Joyce Drohan Award Winners

Take a look at the journeys that our award winners have taken in their pursuit for knowledge and inspiration in sustainable architecture and urban design. The places that they have visited have contributed to their understanding of sustainable practices in other countries, cultures, and built environments. Their passion serves not only themselves, but as a inspiration for all architects and urban designers to continually pursue knowledge and innovation.


2024 Winner

Maria Angela Viaje

Maria Angela Viaje is a Master of Architecture student in the University of British Columbia approaching her final year of studies. Previously, she completed an Honours Bachelor of Arts in Architecture from the University of Toronto where she graduated with high distinction. In her studies, she developed a gamut of personal research interests which include community agency, diasporic identity, transnationalism, and Southeast Asian studies; all of which inspire and motivate her architectural endeavours. 

Project Description

Understanding Desakotas:
A Study on Land Use and Subverting Binary Urban-Non-urban Paradigms

Desakota is a term coined by UBC urban geographer Terry McGee to describe regions that are the outcome of rapid urban growth, creating “corridors joining large cities, strong rural-urban linkages, and a mixture of urban and rural activities.” More intriguingly, these spaces also demonstrate high mobility, a coexistence of different land uses, and higher female participation in labour. In investigating these spaces and their unique outcomes, this research proposal aims to deepen the understanding of non-Western urban frameworks, speculating upon ways North American models of urbanism could be improved upon.

Jury Comments

“The proposal to study the non-urban through a non-Western lens is fresh and exciting and has many implications for the future of the Canadian urban/non-urban landscape. I appreciate that the proposal was well-researched, imagines travel and research to interesting and relevant places, and promises ambitious products such as a short film and academic papers for conferences."

"I appreciate the applicant’s focus on liminal urban typologies that are resultant spaces, often occurring between highly planned and connected centres and a consequence of rapid urban growth. Looking to non-western examples for lessons that can inform Canadian cities is also laudable."

“Angela's travel will support a design exploration that has a great potential to enrich the academic and professional discourse about the sustainable and resilient design of urban interfaces and transitions between different land uses. “Her diverse travel destinations - Indonesia, Philippines and Japan - will broaden the findings applicable to Canadian cities, complementing Angela's search for an equity-informed and holistic approach to urban design, very much in alignment with the spirit and inspiration of The Joyce Drohan Travel Award.”
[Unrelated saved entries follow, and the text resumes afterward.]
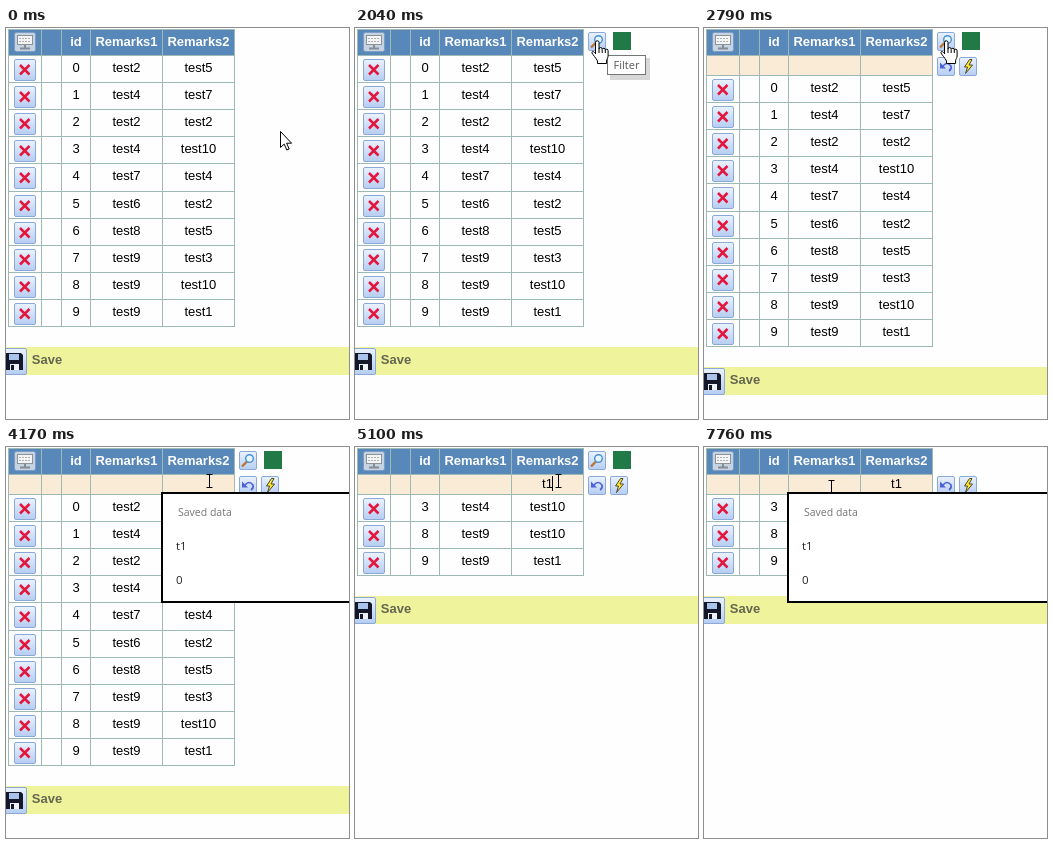
An HTML page for the animation above (8 s loop, 343x391 px).

```html
<!DOCTYPE html>
<html lang="en">
<head>
<meta charset="utf-8">
<title>Table filter</title>
<style>
html, body { margin: 0; width: 100%; height: 100%; overflow: hidden; background: #fefefe; }
svg { display: block; }
text { font: 13px "Liberation Sans", Arial, sans-serif; text-anchor: middle; fill: #000; }
.bold { font-weight: bold; }
.menu text { font: 11.5px "Open Sans", sans-serif; text-anchor: start; fill: #222; }
.menu .title { font-size: 10.5px; fill: #757575; }
.tip text { font: 11px "Open Sans", sans-serif; fill: #575757; }
.line { fill: none; stroke: #9db9b5; }
.btn { fill: url(#face); stroke: #8aa9d6; }

/* Every track is a set of hard changes on one 8 s clock. */
[class] { animation: none 8s step-end infinite; }
.tools, .tip, .filter, .t, .t1, .caret, .hand, .beam, .m1, .m2, .m3 { visibility: hidden; }

.tools { animation-name: tools; }
@keyframes tools { 8.225% { visibility: visible } 68% { visibility: hidden } }
.tip { animation-name: tip; }
@keyframes tip { 25.5% { visibility: visible } 31.75% { visibility: hidden } }
.filter { animation-name: filter; }
@keyframes filter { 34.875% { visibility: visible } }
.body { animation-name: body; }
@keyframes body { 34.875% { transform: translateY(20px) } }
.bar { animation-name: bar; }
@keyframes bar { 34.875% { transform: translateY(20px) } 63.75% { transform: translateY(-170px) } }
.drop { animation-name: drop; }
@keyframes drop { 63.75% { visibility: hidden } }
.keep { transform: translateY(var(--from)); animation-name: keep; }
@keyframes keep { 63.75% { transform: translateY(var(--to)) } }

.t { animation-name: t; }
@keyframes t { 61% { visibility: visible } 63.75% { visibility: hidden } }
.t1 { animation-name: t1; }
@keyframes t1 { 63.75% { visibility: visible } }
.caret { animation-name: caret; }
@keyframes caret {
  46.125% { visibility: visible; transform: translateX(192px) }
  52.125% { visibility: hidden; transform: translateX(192px) }
  59.25% { visibility: visible; transform: translateX(192px) }
  61% { visibility: visible; transform: translateX(194px) }
  63.75% { visibility: visible; transform: translateX(197px) }
  69.875% { visibility: hidden; transform: translateX(197px) }
  76.75% { visibility: visible; transform: translateX(197px) }
  83.375% { visibility: hidden; transform: translateX(120px) }
  90.375% { visibility: visible; transform: translateX(120px) }
  97% { visibility: hidden; transform: translateX(120px) }
}

.m1 { animation-name: m1; }
@keyframes m1 {
  46.125% { visibility: visible; opacity: .5 }
  47.25% { visibility: visible; opacity: 1 }
  61.75% { visibility: hidden }
}
.m2 { animation-name: m2; }
@keyframes m2 { 61.75% { visibility: visible } 63.75% { visibility: hidden } }
.m3 { animation-name: m3; }
@keyframes m3 {
  90.375% { visibility: visible; opacity: .5 }
  91.125% { visibility: visible; opacity: 1 }
}

.mouse { transform: translate(274px, 103px); animation-name: mouse; }
@keyframes mouse {
  5.75% { transform: translate(268px, 93px) }
  6.575% { transform: translate(252px, 70px) }
  7.4% { transform: translate(236px, 50px) }
  8.225% { transform: translate(222px, 34px) }
  9.05% { transform: translate(210px, 23px) }
  9.875% { transform: translate(205px, 19px) }
  16.375% { transform: translate(216px, 18px) }
  17.5% { transform: translate(225px, 16px) }
  18.5% { transform: translate(231px, 14px) }
  19.5% { transform: translate(239px, 13px) }
  20.375% { transform: translate(242px, 12px) }
  41.5% { transform: translate(232px, 16px) }
  42.25% { transform: translate(222px, 20px) }
  43% { transform: translate(211px, 32px) }
  43.875% { transform: translate(203px, 34px) }
  80.625% { transform: translate(184px, 35px) }
  81.5% { transform: translate(158px, 37px) }
  82.375% { transform: translate(136px, 39px) }
  83.375% { transform: translate(127px, 40px) }
}
.arrow { animation-name: arrow; }
@keyframes arrow {
  19.5% { visibility: hidden }
  41.5% { visibility: visible }
  43% { visibility: hidden }
}
.hand { animation-name: hand; }
@keyframes hand { 19.5% { visibility: visible } 41.5% { visibility: hidden } }
.beam { animation-name: beam; }
@keyframes beam { 43% { visibility: visible } }
</style>
</head>
<body>
<svg id="stage" width="343" height="391" viewBox="0 0 343 391"></svg>
<script>
const cols = [2.5, 35.5, 55.5, 84.5, 156.5, 228.5];
const data = [[2, 5], [4, 7], [2, 2], [4, 10], [7, 4], [6, 2], [8, 5], [9, 3], [9, 10], [9, 1]];
const matches = [3, 8, 9];

const top_ = i => Math.round(i * 27.1);
const text = (x, y, s, cls = '') => `<text x="${x}" y="${y}"${cls && ` class="${cls}"`}>${s}</text>`;
const button = (x, y, w, h) =>
  `<rect class="btn" x="${x + .5}" y="${y + .5}" width="${w - 1}" height="${h - 1}" rx="1.5"/>`;
const grid = (y, h) =>
  `<path class="line" d="${cols.map(x => `M${x} ${y}v${h}`).join('')}M2 ${y + h}H229"/>`;

function row([a, b], i) {
  const slot = matches.indexOf(i);
  const look = slot < 0
    ? `class="drop" transform="translate(0 ${top_(i)})"`
    : `class="keep" style="--from:${top_(i)}px;--to:${top_(slot)}px"`;
  return `<g ${look}>
    ${grid(27.5, top_(i + 1) - top_(i))}
    ${button(8, 31, 22, 22)}
    <path d="M14 37l9.5 9.5M23.5 37l-9.5 9.5" stroke="#e3173e" stroke-width="2.5"/>
    ${text(70, 44, i)}${text(120.5, 44, 'test' + a)}${text(192.5, 44, 'test' + b)}
  </g>`;
}

const header = `
  <rect x="2" y="1" width="227" height="27" fill="#5888b9"/>
  ${grid(1.5, 26)}<path class="line" d="M2 1.5H229"/>
  <rect x="8.5" y="4.5" width="21" height="19" rx="2" fill="#c6d3e2" stroke="#7d9dc4"/>
  <rect x="11.5" y="7.5" width="15" height="9" fill="#f4f4f2" stroke="#8c9399"/>
  <path d="M13 10.5h12M13 13.5h12" stroke="#a9afb4" stroke-dasharray="2 1"/>
  <path d="M19 17v3M14 20.5h10" stroke="#858c92" stroke-width="2"/>
  ${text(70, 18, 'id', 'bold head')}${text(120.5, 18, 'Remarks1', 'bold head')}
  ${text(192.5, 18, 'Remarks2', 'bold head')}`;

const tools = `<g class="tools">
  ${button(233, 4, 18, 19)}
  <path d="M241 14.5l-5 5" stroke="#b8763a" stroke-width="2.4"/>
  <circle cx="243.5" cy="11.5" r="3.8" fill="#e4f6ff" stroke="#4a8fd0" stroke-width="1.4"/>
  <rect x="258" y="4" width="18" height="18" fill="#217a46"/>
</g>`;

const filter = `<g class="filter">
  <rect x="2" y="28" width="227" height="19" fill="#faebd7"/>
  ${grid(27.5, 20)}
  ${button(233, 29, 18, 19)}
  <path d="M239 38q4-5 8 0q1 3-2 5" fill="none" stroke="#4d62d6" stroke-width="1.6"/>
  <path d="M236 34.5v6h6z" fill="#4d62d6"/>
  ${button(255, 29, 18, 19)}
  <path d="M265.5 31.5l-5 7.5h3l-2 6.5 7-8.5h-3.5l3-5.5z" fill="#ffe62e" stroke="#4c4a36"/>
</g>
${text(192.5, 41, 't', 't')}${text(192.5, 41, 't1', 't1')}
<path class="caret" d="M.5 29v15" stroke="#000"/>`;

const bar = `<g class="bar">
  <rect y="319" width="343" height="28" fill="#eff39b"/>
  ${button(-4, 320, 25, 27)}
  <path d="M0 325h15l2 2v15H0z" fill="#14182a"/>
  <path d="M3 326h10v6H3z" fill="#a9c3ea"/>
  <path d="M4 336h9v6H4z" fill="#eef2f8"/>
  <path d="M5 337h3v5H5z" fill="#14182a"/>
  ${text(41, 336, 'Save', 'bold save')}
</g>`;

const menu = (cls, x, items) => `<g class="${cls}"><g class="menu">
  <rect x="${x + 1}" y="46" width="300" height="${41 + 34 * items.length}" fill="#fff" stroke="#000" stroke-width="2"/>
  ${text(x + 17, 69, 'Saved data', 'title')}
  ${items.map((s, i) => text(x + 15, 103 + 34 * i, s)).join('')}
</g></g>`;

const tip = `<g class="tip">
  <rect x="255" y="30" width="40" height="22" fill="#000" opacity=".15"/>
  <rect x="252.5" y="27.5" width="38" height="19" fill="#fff" stroke="#767676"/>
  ${text(271.5, 41, 'Filter')}
</g>`;

const mouse = `<g class="mouse">
  <path class="arrow" d="M.5.5v16l3.7-3.4 2.6 5.9 2.4-1-2.6-5.8h5z" fill="#fff" stroke="#000"/>
  <g class="hand" fill="#fff" stroke="#000">
    <path d="M-1.5 14V2.5a1.75 1.75 0 0 1 3.5 0V9a1.6 1.6 0 0 1 3.2.3 1.6 1.6 0 0 1 3.1.6 1.5 1.5 0 0 1 2.8.9V16c0 2-1.5 3-1.5 5v2.5H.5V21c-1.500-3-4.500-6-5.500-8-.5-1.800 1.500-2.300 3.500.5z"/>
    <path d="M2 9v4M5.200 9.500v3.500M8.300 10v3" fill="none"/>
  </g>
  <path class="beam" d="M-2.500-6.500h6M-2.500 6.500h6M.5-6.500v13" fill="none" stroke="#000"/>
</g>`;

document.getElementById('stage').innerHTML = `
  <defs><linearGradient id="face" x2="0" y2="1">
    <stop stop-color="#eaf2fe"/><stop offset="1" stop-color="#b6cdf2"/>
  </linearGradient></defs>
  <style>.head { fill: #fff } .save { fill: #64664f }</style>
  ${header}
  <g class="body">${data.map(row).join('')}</g>
  ${tools}${filter}${bar}
  ${menu('m1', 155, ['t1', '0'])}${menu('m2', 155, ['t1'])}${menu('m3', 83, ['t1', '0'])}
  ${tip}${mouse}`;
</script>
</body>
</html>
```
2023 Winner

Chloe Boisvert

Chloe Boisvert graduated with honours from UBC’s Bachelor of Environmental Design program in 2018, where she was the recipient of the Design Excellence Award. During her undergraduate studies, she spent a semester abroad in Brisbane, Australia, and completed a study abroad trip to Stockholm, Sweden. These experiences led her to a role as a designer at Carscadden Stokes McDonald Architects in Vancouver, where she continued to develop her design skills and ethos by working on a variety of public and community buildings at various scales. Currently a second-year student in SALA’s Master of Architecture program, Chloe’s recent design work has explored adaptive reuse, material recycling, passive design strategies, and storytelling. Raised on a farm in the interior of BC, Chloe believes in the value of taking time to understand distinct identities of place through the design process and is interested in further exploring the interface of the urban and the rural through an interdisciplinary lens.

Project Description

Exploring socio-ecological wildfire resilience strategies in the wildland-urban interface

Wildfire events are increasing in occurrence, intensity, and scale, spurred on by the effects of climate change. Economic and socio-ecological losses to human and animal lives, farmland, structures, equipment, and habitat are mounting both in areas that have historically experienced wildfire activity and in those that have not, with far-reaching impacts that threaten lives, livelihoods, air quality, and food security. As wildfire events shift from a regular natural disturbance to a serious risk case, the need for resilience in built form and social attitudes is evident. This project proposes a study of wildfire-impacted regions ‘on the edge’ in the wildland-urban interface where community-led and bottom-up social, ecological, urban design, and architectural wildfire resilience approaches have been employed, and will speculate on their relevance and possibilities as they relate to Western Canadian communities. Proposed regions of study include commonly owned agricultural and forestry communities in Galicia, Spain where territory is managed such that fire is activated and managed as a tool alongside livestock activity, as well as neighborhood centres in Queensland, Australia, where locally operated community spaces have been formalized as a medium for orchestrating community-led responses to bushfire events.